▸ **ABOUT THIS EXERCISE**: Wherever "font" occurs in the entries, copy the line that holds it.

▸ **RECORDS TO PROCESS**:
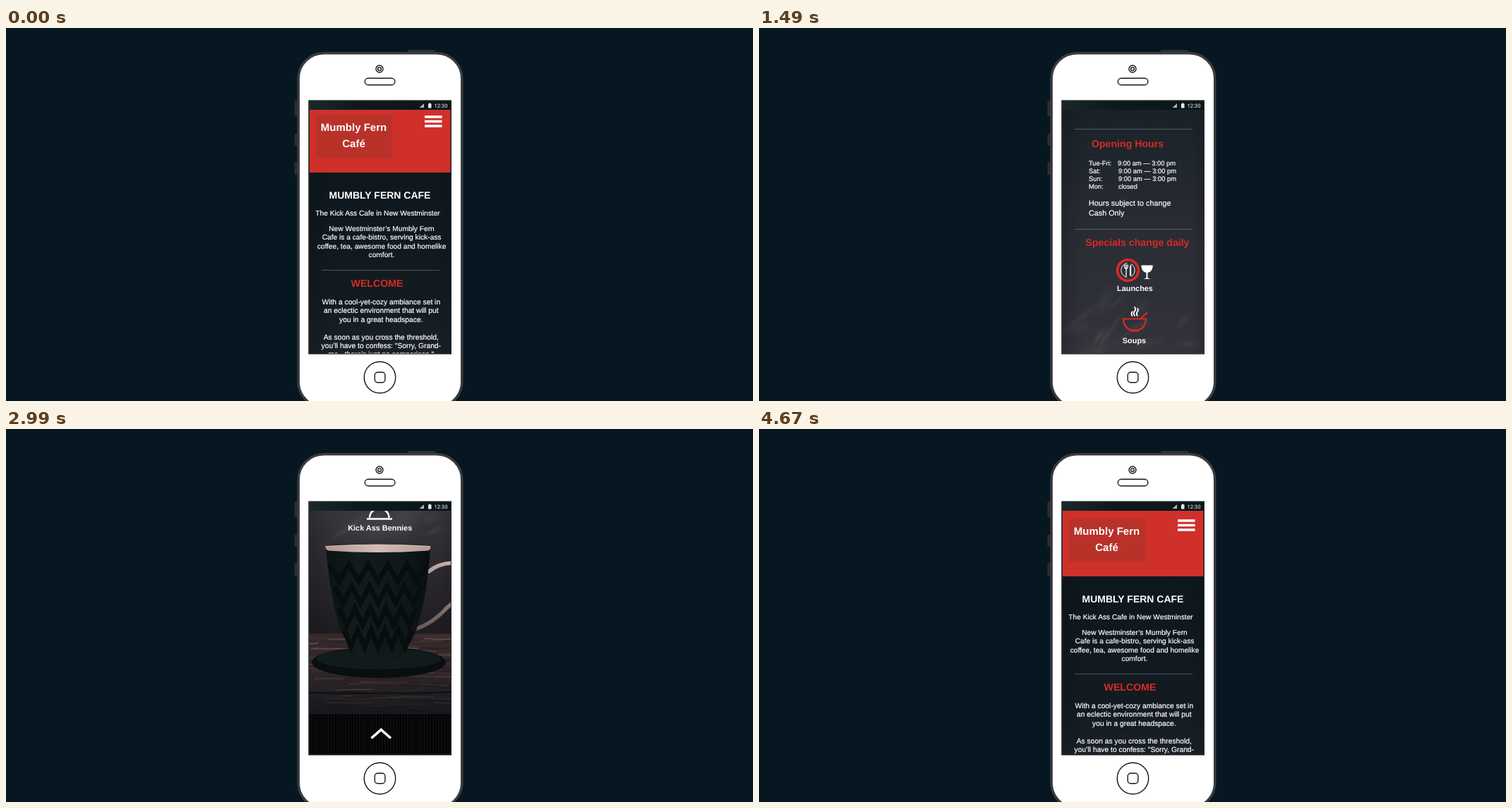
Animation of 1058 by 529 pixels, one loop 4700 ms. Source, as an HTML page:

```html
<!DOCTYPE html>
<html lang="en">
<head>
<meta charset="utf-8">
<title>Cafe mobile page</title>
<style>
  html, body { margin: 0; width: 100%; height: 100%; overflow: hidden; background: #071721; }
  svg { display: block; width: 100vw; height: 100vh; }
  text {
    font-family: "Liberation Sans", Arial, sans-serif;
    font-size: 10.2px; fill: #fff; stroke: #fff; stroke-width: .2px;
    text-rendering: geometricPrecision; white-space: pre;
  }
  .mid text { text-anchor: middle; }
  .title { font-size: 14px; font-weight: bold; stroke: none; }
  .red { font-size: 14.15px; font-weight: bold; fill: #d62b24; stroke: none; }
  .dish text, text.dish { font-size: 10.9px; font-weight: bold; text-anchor: middle; stroke: none; }
  .body text { font-size: 10.3px; }
  .hours text { font-size: 9.35px; }
  .note text { font-size: 10.8px; }
  .foot text { font-size: 9.65px; }
  .menu text { font-size: 9.2px; }
  .logo text { font-size: 15px; font-weight: bold; stroke: none; }
  .rule { stroke: #aab4ba; stroke-opacity: .38; }
  .line { fill: none; stroke: #fff; stroke-width: 1.3; stroke-linecap: round; stroke-linejoin: round; }
  .ink { fill: none; stroke: #15171a; stroke-width: 1.4; }
</style>
</head>
<body>
<svg viewBox="0 0 1058 529" preserveAspectRatio="none">
  <defs>
    <clipPath id="view"><rect x="429.5" y="116" width="200.5" height="345.5"/></clipPath>
    <linearGradient id="board" gradientUnits="userSpaceOnUse" x1="0" y1="100" x2="0" y2="1200">
      <stop offset="0" stop-color="#0b151b"/>
      <stop offset=".26" stop-color="#131b21"/>
      <stop offset=".4" stop-color="#20262d"/>
      <stop offset=".52" stop-color="#2c2e35"/>
      <stop offset=".68" stop-color="#34343b"/>
      <stop offset=".84" stop-color="#353439"/>
      <stop offset=".93" stop-color="#29272c"/>
      <stop offset="1" stop-color="#1d1b20"/>
    </linearGradient>
    <linearGradient id="edge">
      <stop offset="0" stop-color="#05090d" stop-opacity=".2"/>
      <stop offset=".16" stop-color="#05090d" stop-opacity="0"/>
      <stop offset=".9" stop-color="#05090d" stop-opacity="0"/>
      <stop offset="1" stop-color="#05090d" stop-opacity=".15"/>
    </linearGradient>
    <radialGradient id="haze">
      <stop offset="0" stop-color="#a8a4a8" stop-opacity=".14"/>
      <stop offset="1" stop-color="#a8a4a8" stop-opacity="0"/>
    </radialGradient>
    <linearGradient id="china">
      <stop offset="0" stop-color="#0b1314"/>
      <stop offset=".3" stop-color="#111c1d"/>
      <stop offset=".75" stop-color="#0f1819"/>
      <stop offset="1" stop-color="#090f10"/>
    </linearGradient>
    <linearGradient id="rim">
      <stop offset="0" stop-color="#b3968f"/>
      <stop offset=".5" stop-color="#d4beb6"/>
      <stop offset="1" stop-color="#b39993"/>
    </linearGradient>
    <linearGradient id="grip" gradientUnits="userSpaceOnUse" x1="0" y1="385" x2="0" y2="480">
      <stop offset="0" stop-color="#cbb5ae"/>
      <stop offset=".3" stop-color="#a8938e"/>
      <stop offset="1" stop-color="#6b5b59"/>
    </linearGradient>
    <linearGradient id="dusk" x2="0" y2="1">
      <stop offset=".4" stop-color="#10161a" stop-opacity="0"/>
      <stop offset="1" stop-color="#10161a" stop-opacity=".85"/>
    </linearGradient>
    <linearGradient id="status">
      <stop offset="0" stop-color="#1b282a"/>
      <stop offset=".35" stop-color="#0d191d"/>
      <stop offset="1" stop-color="#0b161a"/>
    </linearGradient>
    <pattern id="pin" width="4" height="4" patternUnits="userSpaceOnUse">
      <rect width="4" height="4" fill="#040404"/>
      <rect width="1.4" height="4" fill="#110f0f"/>
    </pattern>
  </defs>

  <rect width="1058" height="529" fill="#071721"/>

  <!-- phone -->
  <g fill="#2b2d30">
    <rect x="408.5" y="103" width="6" height="22" rx="1"/>
    <rect x="408.5" y="150" width="6" height="17" rx="1"/>
    <rect x="408.5" y="190" width="6" height="18" rx="1"/>
    <rect x="569" y="31" width="39" height="6" rx="1"/>
  </g>
  <rect x="414.2" y="35.7" width="231.5" height="502" rx="36" fill="#fff" stroke="#3a3b3e" stroke-width="3.5"/>
  <g class="ink">
    <circle cx="529" cy="58" r="5"/>
    <circle cx="529" cy="58" r="2.4"/>
    <rect x="508.3" y="71.3" width="42.6" height="9.4" rx="4.7"/>
    <circle cx="529.5" cy="495.5" r="22.2"/>
    <rect x="522.3" y="488.3" width="14.6" height="14.4" rx="4"/>
  </g>
  <rect x="428.5" y="102.5" width="202.5" height="360" fill="#1c2429"/>

  <g clip-path="url(#view)">
    <g id="page">
      <rect x="429" y="0" width="202" height="1310" fill="url(#board)"/>
      <g id="smoke" fill="url(#haze)">
        <ellipse cx="575" cy="915" rx="100" ry="95"/>
        <ellipse cx="480" cy="860" rx="70" ry="90" opacity=".5"/>
        <ellipse cx="575" cy="1005" rx="30" ry="62" transform="rotate(24 575 1005)"/>
        <ellipse cx="525" cy="1045" rx="70" ry="34"/>
      </g>
      <rect x="429" y="205" width="202" height="1103" fill="url(#edge)"/>

      <!-- header -->
      <rect x="430" y="0" width="199.5" height="205" fill="#cf302a"/>
      <rect x="438.5" y="123.5" width="108" height="61" fill="#b8322a"/>
      <g class="mid logo">
        <text x="492.5" y="146">Mumbly Fern</text>
        <text x="492.5" y="169">Café</text>
      </g>
      <path d="M593 126h24.5M593 132.5h24.5M593 139h24.5" stroke="#fff" stroke-width="3.5"/>

      <g class="mid">
        <text class="title" x="529.5" y="242">MUMBLY FERN CAFE</text>
        <text x="526.5" y="266">The Kick Ass Cafe in New Westminster</text>
        <text x="532" y="288.2">New Westminster’s Mumbly Fern</text>
        <text x="532" y="300.3">Cafe is a cafe-bistro, serving kick-ass</text>
        <text x="532" y="312.5">coffee, tea, awesome food and homelike</text>
        <text x="532" y="324.7">comfort.</text>
        <text class="red" x="525.5" y="366.7">WELCOME</text>
      </g>
      <path class="rule" d="M447 343.5H614M447 497.5H614M447 639.5H614M447 982.5H614"/>
      <g class="mid body">
        <text x="531.3" y="392">With a cool-yet-cozy ambiance set in</text>
        <text x="531.3" y="404.3">an eclectic environment that will put</text>
        <text x="531.3" y="416.6">you in a great headspace.</text>
        <text x="531.3" y="441.6">As soon as you cross the threshold,</text>
        <text x="531.3" y="454">you’ll have to confess: "Sorry, Grand-</text>
        <text x="531.3" y="466.4">ma - there’s just no comparison."</text>
      </g>
      <g class="mid">
        <text class="red" x="522" y="522.5">Opening Hours</text>
        <text class="red" x="536" y="662.5">Specials change daily</text>
        <text class="red" x="534.5" y="1000.2">Saturday &amp; Sunday</text>
      </g>
      <g class="hours">
        <text x="467" y="548.5">Tue-Fri:</text><text x="508" y="548.5">9:00 am — 3:00 pm</text>
        <text x="467" y="559.8">Sat:</text><text x="509" y="559.8">9:00 am — 3:00 pm</text>
        <text x="467" y="571">Sun:</text><text x="509" y="571">9:00 am — 3:00 pm</text>
        <text x="467" y="582.3">Mon:</text><text x="509" y="582.3">closed</text>
      </g>
      <g class="note">
        <text x="467" y="606">Hours subject to change</text>
        <text x="467" y="619.5">Cash Only</text>
      </g>

      <!-- dishes -->
      <g class="dish" transform="translate(0 521)">
        <circle cx="522.5" cy="176.5" r="14.8" fill="none" stroke="#d62b24" stroke-width="3.6"/>
        <path class="line" style="stroke-width:1" d="M521 166.5a10.2 10.2 0 0 0 0 20M527.5 167.8a10.2 10.2 0 0 1 0 17.4"/>
        <path class="line" d="M517.8 169v4q2.2 3.500 4.400 0v-4M520 169v15.500"/>
        <path d="M525 184.500v-12q0-3 2.200-4.500v16.500z" fill="#fff"/>
        <path d="M541.300 169.500h16.600q-.5 9.500-7.400 10.500v7.500l4 1.500h-10l4-1.500v-7.500q-6.700-1-7.200-10.500z" fill="#fff"/>
        <text x="532.5" y="206">Launches</text>

        <path class="line" style="stroke-width:1.8" d="M528.500 241q-2-3 0-5.500M532 241q-2.500-4 0-6.500t0-5.500M535.800 241q-2-3 0-5.500t.5-4.500"/>
        <path fill="none" stroke="#d62b24" stroke-width="2.2" stroke-linejoin="round" d="M514.500 245.500h34.500M516 246q1 13.500 12 15.500h8q11-2 12-15.500M525.500 262.500h12.500M540.500 245l9.500-8.500"/>
        <text x="531.5" y="280">Soups</text>

        <path fill="#d62b24" d="M518 314.500l3.500-1 .5 1h3l4-2 1.500 9-5 .3-1 1-6-1.300zM538 311h4l1.500 4-1 9h-3z"/>
        <g fill="#fff">
          <path id="strip" d="M526.300 310h4.400l3.600 16h-4.400z"/>
          <use href="#strip" x="5.4"/>
          <path d="M537.300 310h4l2.600 16h-4z"/>
          <path d="M537.500 328.500l5-.8-1.800 6.300h-3z"/>
        </g>
        <path d="M532 312l2.800 13M537 312l2.800 13" stroke="#d62b24" stroke-width=".8"/>
        <text x="531.5" y="347.5">Casseroles</text>
        <text x="531.5" y="360.5">Pastas</text>

        <path class="line" d="M508.500 395.500h8M508.500 399h9M508.500 402.500h8M516.500 395.500q5-1 8 2M516.500 402.500q4 3.500 9.500 0M527 398q-2-8 12.500-10.500 1.500 7-3.500 11M526.500 398.500q-2 8 5.500 10 6 1.500 10.500 1.500 1-5-1.500-10.500-3-7.500-7-5.500t-7.500 4.500M529 400l12 8.500M528 397.500l9-7M534 397v6l-4 1.500M538 400v6"/>
        <text x="531.5" y="423">Vegetarian</text>
        <text x="531.5" y="436">Dishes</text>
      </g>
      <g transform="translate(0 703)">
        <path class="line" style="stroke-width:2.4" d="M515 327q1.500-11.500 13.800-12 12.200.5 13.700 12M526.800 313.500a2.300 2.300 0 1 1 4 0"/>
        <path d="M511 329.500h36" stroke="#fff" stroke-width="2.6"/>
        <text class="dish" x="529.7" y="346">Kick Ass Bennies</text>

        <!-- table, saucer and cup -->
        <rect x="429" y="492" width="202" height="113" fill="#33282a"/>
        <g id="wood" fill="none"></g>
        <rect x="429" y="492" width="202" height="113" fill="url(#dusk)"/>
        <ellipse cx="528" cy="533" rx="95" ry="22" fill="#090e10"/>
        <ellipse cx="528" cy="528" rx="88" ry="15" fill="#111b1c"/>
        <path fill="none" stroke="url(#grip)" stroke-width="5.5" stroke-linejoin="round" d="M592 386q-1 19 7 18 13-11 32-12 22 6 15 34-6 18-22 30-20 22-45 30"/>
        <path fill="url(#china)" d="M453 371q5 57 15 96 10 40 34 62h52q24-22 33-62 10-39 14-96z"/>
        <g id="zigzag" fill="none" stroke="#080d0e" stroke-width="7"></g>
        <path d="M452.500 368.500q74-5 148.500 0 1 5-3 6-71 5-142 0-3.500-2-3.500-6z" fill="url(#rim)"/>
        <path d="M452.500 368.500q74-5 148.500 0" fill="none" stroke="#efe0d9" stroke-width=".8"/>
      </g>

      <!-- footer -->
      <g transform="translate(0 1128)">
        <rect x="429" y="180" width="202" height="500" fill="url(#pin)"/>
        <path d="M429 180.500h202" stroke="#182023"/>
        <path d="M517.500 215.500L531.200 203.500 545 215.500" fill="none" stroke="#fff" stroke-width="3.6"/>
        <g class="mid foot">
          <text x="528.3" y="257">Adress:</text>
          <text x="528.3" y="270.5">Mumbly Fern Cafe</text>
          <text x="528" y="284">482 Zib Street @ Tolverin</text>
          <text x="528" y="409.5">Mumbly Fern Cafe</text>
          <text x="528" y="423.5">2016 © All Rights Reserved.</text>
        </g>
        <g class="menu">
          <text x="469.3" y="331.7">Home</text>
          <text x="517" y="331.7">Map &amp; Location</text>
          <text x="470" y="350.6">Our menu</text>
          <text x="539.5" y="350.6">Comments</text>
        </g>
        <path d="M505.500 321v15M525.500 340v15" stroke="#3a3a3a"/>
      </g>
    </g>
  </g>

  <!-- status bar -->
  <rect x="429" y="103" width="201.5" height="13" fill="url(#status)"/>
  <path d="M585.500 113l6.500-6v6z" fill="#aeb6b8"/>
  <path d="M598 107.500h1v-1h2.500v1h1v6h-4.500z" fill="#e6eaea"/>
  <text x="606.5" y="112.6" style="font:7.6px Roboto,sans-serif;stroke:none">12:30</text>
  <rect x="429" y="103" width="201.5" height="359" fill="none" stroke="#2b3236"/>
</svg>

<script>
  const LOOP = 4700, TICK = 30;
  const byId = id => document.getElementById(id);

  function add(parent, tag, attrs) {
    const el = document.createElementNS("http://www.w3.org/2000/svg", tag);
    for (const k in attrs) el.setAttribute(k, attrs[k]);
    byId(parent).append(el);
  }

  let seed = 11;
  const rand = () => (seed = seed * 16807 % 2147483647) / 2147483647;

  // zigzag bands, narrowing with the cup
  for (let row = 0; row < 4; row++) {
    const y = 394 + row * 31, half = 69 - row * 7;
    let d = "";
    for (let i = 0; i <= 10; i++)
      d += (i ? "L" : "M") + (527 + half * (i / 5 - 1)) + " " + (y + (i % 2) * 24);
    add("zigzag", "path", { d });
  }

  // wood grain
  const grain = ["#6b4a48", "#171315", "#4f3838", "#241b1e", "#81605b"];
  for (let i = 0; i < 150; i++) {
    const x = 415 + rand() * 200, y = 494 + rand() * 109, len = 15 + rand() * 70;
    add("wood", "path", {
      d: `M${x} ${y}q${len / 2} ${rand() * 4 - 2} ${len} ${rand() * 2 - 1}`,
      stroke: grain[i % grain.length],
      "stroke-width": 0.6 + rand() * 1.6,
      opacity: 0.55
    });
  }
  add("wood", "path", { d: "M429 576q100 3 202-1", stroke: "#0f0d0f", "stroke-width": 2.5 });

  // chalky wisps on the board
  for (let i = 0; i < 40; i++) {
    const cx = 440 + rand() * 185, cy = 740 + rand() * 310;
    add("smoke", "ellipse", {
      cx, cy, rx: 15 + rand() * 35, ry: 3 + rand() * 9, opacity: 0.6,
      transform: `rotate(${-65 + rand() * 60} ${cx} ${cy})`
    });
  }

  // start time, ticks, scroll from, scroll to
  const moves = [
    [330, 25, 0, 225],
    [1220, 23, 225, 521],
    [2450, 30, 521, 1128],
    [4250, 15, 1128, -4]
  ];
  const pose = (time, scroll) => ({
    offset: time / LOOP,
    transform: `translateY(${-Math.round(scroll)}px)`,
    easing: "step-end"
  });
  const poses = [pose(0, 0)];
  for (const [start, n, from, to] of moves)
    for (let i = 1; i <= n; i++)
      poses.push(pose(start + (i - 1) * TICK - 1, from + (to - from) * i / n));
  poses.push(pose(LOOP, -4));
  byId("page").animate(poses, { duration: LOOP, iterations: Infinity });
</script>
</body>
</html>
```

▸ **RESPONSE**:
    font-family: "Liberation Sans", Arial, sans-serif;
    font-size: 10.2px; fill: #fff; stroke: #fff; stroke-width: .2px;
  .title { font-size: 14px; font-weight: bold; stroke: none; }
  .red { font-size: 14.15px; font-weight: bold; fill: #d62b24; stroke: none; }
  .dish text, text.dish { font-size: 10.9px; font-weight: bold; text-anchor: middle; stroke: none; }
  .body text { font-size: 10.3px; }
  .hours text { font-size: 9.35px; }
  .note text { font-size: 10.8px; }
  .foot text { font-size: 9.65px; }
  .menu text { font-size: 9.2px; }
  .logo text { font-size: 15px; font-weight: bold; stroke: none; }
  <text x="606.5" y="112.6" style="font:7.6px Roboto,sans-serif;stroke:none">12:30</text>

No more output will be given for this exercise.